## What to produce
Filter this material down to the lines that hold "rightBlock", copying each one.

## Records to process
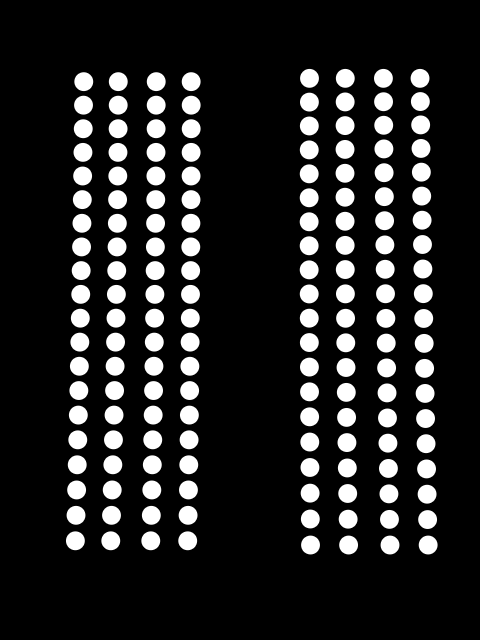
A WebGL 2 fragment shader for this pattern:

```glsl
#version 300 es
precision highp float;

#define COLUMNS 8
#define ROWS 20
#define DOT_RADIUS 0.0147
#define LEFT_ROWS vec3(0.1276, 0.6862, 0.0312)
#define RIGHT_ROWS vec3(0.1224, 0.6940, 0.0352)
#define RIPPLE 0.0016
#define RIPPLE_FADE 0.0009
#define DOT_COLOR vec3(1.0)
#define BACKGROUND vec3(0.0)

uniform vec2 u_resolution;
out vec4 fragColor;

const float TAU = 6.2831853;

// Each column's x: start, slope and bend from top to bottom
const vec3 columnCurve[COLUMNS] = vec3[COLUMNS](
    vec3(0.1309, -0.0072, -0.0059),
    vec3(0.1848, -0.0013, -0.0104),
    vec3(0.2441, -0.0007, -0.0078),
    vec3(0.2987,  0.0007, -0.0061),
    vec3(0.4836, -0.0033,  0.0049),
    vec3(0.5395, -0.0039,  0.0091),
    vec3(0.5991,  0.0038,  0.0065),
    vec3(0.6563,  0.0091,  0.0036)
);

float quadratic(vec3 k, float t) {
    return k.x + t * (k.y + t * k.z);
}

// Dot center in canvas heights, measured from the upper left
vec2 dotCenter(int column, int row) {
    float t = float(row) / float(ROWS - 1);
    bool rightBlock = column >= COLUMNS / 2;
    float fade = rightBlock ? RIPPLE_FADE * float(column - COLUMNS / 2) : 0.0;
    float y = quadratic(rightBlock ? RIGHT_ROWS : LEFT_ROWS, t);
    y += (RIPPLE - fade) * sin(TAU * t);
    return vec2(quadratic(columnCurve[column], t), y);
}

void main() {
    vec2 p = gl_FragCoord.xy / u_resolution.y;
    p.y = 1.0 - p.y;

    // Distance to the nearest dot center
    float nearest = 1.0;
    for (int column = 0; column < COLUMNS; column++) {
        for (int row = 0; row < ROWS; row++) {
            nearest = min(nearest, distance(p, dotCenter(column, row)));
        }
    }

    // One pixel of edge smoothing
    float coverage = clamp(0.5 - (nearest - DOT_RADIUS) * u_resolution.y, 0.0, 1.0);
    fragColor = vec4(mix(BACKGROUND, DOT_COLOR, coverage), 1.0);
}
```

## Answer for the task
    bool rightBlock = column >= COLUMNS / 2;
    float fade = rightBlock ? RIPPLE_FADE * float(column - COLUMNS / 2) : 0.0;
    float y = quadratic(rightBlock ? RIGHT_ROWS : LEFT_ROWS, t);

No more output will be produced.